Advertisement

Philosophical Studies

, Volume 152, Issue 3, pp 347–359 | Cite as

Defeating the self-defeat argument for phenomenal conservativism

  • John M. DePoe
Article

Abstract

Michael Huemer has argued for the justification principle known as phenomenal conservativism by employing a transcendental argument that claims all attempts to reject phenomenal conservativism ultimately are doomed to self-defeat. My contribution presents two independent arguments against the self-defeat argument for phenomenal conservativism after briefly presenting Huemer’s account of phenomenal conservativism and the justification for the self-defeat argument. My first argument suggests some ways that philosophers may reject Huemer’s premise that all justified beliefs are formed on the basis of seemings. In the second argument I contend that phenomenal conservativism is not a well-motivated account of internal justification, which is a further reason to reject the self-defeat argument. Consequently, the self-defeat argument fails to show that rejecting phenomenal conservativism inevitably leads one to a self-defeating position.

Keywords

Phenomenal conservativism Michael Huemer Self-defeat Basing relation Direct acquaintance Internalism Externalism Justification 

References

  1. Bergmann, M. (2007). Justification without awareness. Oxford: Oxford University Press.Google Scholar
  2. BonJour, L. (1985). The structure of empirical knowledge. Cambridge, MA: Harvard University Press.Google Scholar
  3. BonJour, L. (2003). A version of internalist foundationalism. In Epistemic justification (pp. 3–96). Malden, MA: Blackwell.Google Scholar
  4. Conee, E., & Feldman, R. (2004). Evidentialism.
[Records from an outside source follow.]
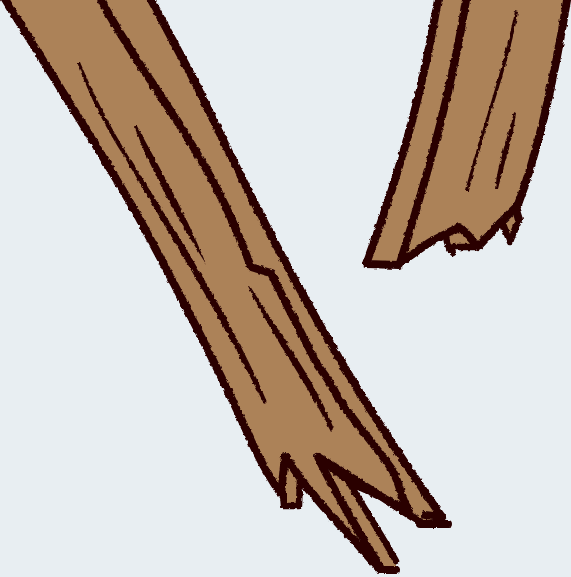
<!DOCTYPE html>
<html lang="en">
<head>
<meta charset="utf-8">
<title>Broken planks</title>
<style>
:root { --sky: #e8eef2; --wood: #ac8259; --ink: #2b0606; }
html, body { margin: 0; background: var(--sky); overflow: hidden; }
svg { display: block; width: 571px; height: 577px; }
.wood { fill: var(--wood); }
.outline { fill: none; stroke: var(--ink); stroke-width: 8; stroke-linecap: round; stroke-linejoin: round; }
.thin { stroke-width: 6.5; }
.grain { fill: var(--ink); }
</style>
</head>
<body>
<svg viewBox="0 0 571 577" role="img" aria-label="Two broken wooden planks">
  <defs>
    <filter id="crayon" filterUnits="userSpaceOnUse" x="-20" y="-20" width="611" height="617">
      <feTurbulence type="fractalNoise" baseFrequency="0.25" numOctaves="2" seed="4" result="noise"/>
      <feDisplacementMap in="SourceGraphic" in2="noise" scale="3.5" xChannelSelector="R" yChannelSelector="G"/>
    </filter>
  </defs>
  <rect width="571" height="577" fill="#e8eef2"/>

  <g id="long-plank" filter="url(#crayon)">
    <path class="wood" d="M2-6C48 70 98 146 139 218C180 294 222 376 248 434C259 459 270 480 284 505L299 506L300 476C324 507 352 536 380 570L396 570L396 560L351 482L420 523L446 523C407 468 366 405 332 346C285 266 237 170 196 84L148-6Z"/>
    <path class="outline" d="M2-6C48 70 98 146 139 218C180 294 222 376 248 434C258 457 268 475 281 494"/>
    <path class="outline" d="M148-6L196 84C237 170 285 266 332 346C366 405 405 464 442 517"/>
    <path class="outline" d="M98-6C120 38 150 78 175 118C210 172 229 208 251 267L271 273C285 302 302 334 318 366C326 376 332 384 338 398C358 426 374 444 391 468C400 482 400 496 407 507"/>
    <path class="outline" d="M281 494L285 456C302 482 329 515 352 538L380 570L396 570"/>
    <path class="outline thin" d="M283 494L284 506L299 506L300 478M286 459L300 479"/>
    <path class="outline" d="M420 522L382 497C362 484 340 470 318 457C328 480 348 514 380 567M420 524L448 524M442 517L425 515"/>
    <path class="outline thin" d="M349 482C360 502 380 532 396 561M321 460L350 483L410 510"/>
    <path class="grain" d="M77 62C90 98 106 129 125 158C164 225 220 315 264 404L267 402C230 315 174 229 129 157C109 125 93 93 80 62Z"/>
    <path class="grain" d="M134 126C152 173 178 220 206 264C188 218 162 172 137 126Z"/>
    <path class="grain" d="M248 286C270 334 306 380 331 432L334 429C316 381 278 331 250 286Z"/>
  </g>

  <g id="short-plank" filter="url(#crayon)">
    <path class="wood" d="M439-6C424 84 404 162 366 264L399 265L445 237L452 251L479 247L503 223L510 244L519 212C540 148 556 70 568-6Z"/>
    <path class="outline" d="M439-6C424 84 404 162 366 264L399 265"/>
    <path class="outline" d="M467-6C453 86 429 170 400 263L430 242L459 227C467 232 472 241 478 247L500 223L515 208"/>
    <path class="outline" d="M568-6C556 70 540 148 516 210L519 220"/>
    <path class="outline thin" d="M446 237C447 244 449 249 453 253M454 247L478 247M503 224L510 242L519 218"/>
    <path class="grain" d="M515 11C502 74 481 131 465 191L469 191C482 132 507 74 518 12Z"/>
    <path class="grain" d="M514 112C508 137 498 162 495 189L498 189C504 163 513 140 516 113Z"/>
  </g>
</svg>
</body>
</html>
Oxford: Oxford University Press.CrossRefGoogle Scholar
  5. Fales, E. (1996). A defense of the given. Lanham, MD: Rowman and Littlefield.Google Scholar
  6. Fumerton, R. (1995). Metaepistemology and skepticism. Lanham, MD: Rowman and Littlefield.Google Scholar
  7. Fumerton, R. (2008). Epistemic conservativism: Theft or honest toil. In T. Gendler & J. Hawthorne’s (Eds.), Oxford studies in epistemology (pp. 63–86). Oxford: Oxford University Press.Google Scholar
  8. Huemer, M. (2001). Skepticism and the veil of perception. Lanham, MD: Rowman and Littlefield.Google Scholar
  9. Huemer, M. (2007). Compassionate phenomenal conservativism. Philosophy and Phenomenological Research, 74, 30–55.CrossRefGoogle Scholar
  10. Lehrer, K. (2000). Theory of knowledge (2nd ed.). Boulder, CO: Westview.Google Scholar
  11. Lewis, C. I. (1929). Mind and the world-order. New York: Charles Scribner’s Sons.Google Scholar
  12. Markie, P. (2005). The mystery of perceptual justification. Philosophical Studies, 126, 406–416.CrossRefGoogle Scholar
  13. McGrew, T., & McGrew, L. (2007). Internalism and epistemology. New York: Routledge.Google Scholar
  14. Pollock, J., & Cruz, J. (1999). Contemporary theories of knowledge (2nd ed.). Lanham, MD: Rowman and Littlefield.Google Scholar
  15. Price, H. H. (1950). Perception (2nd ed.). London: Meuthen.Google Scholar
  16. Russell, B. (1912). The problems of philosophy. Oxford: Oxford University Press.Google Scholar
  17. Steup, M. (2004). Internalist reliabilism. Philosophical Issues, 14, 403–425.CrossRefGoogle Scholar

Copyright information

© Springer Science+Business Media B.V. 2009

Authors and Affiliations

  1. 1.Philosophy DepartmentUniversity of IowaIowa CityUSA

Personalised recommendations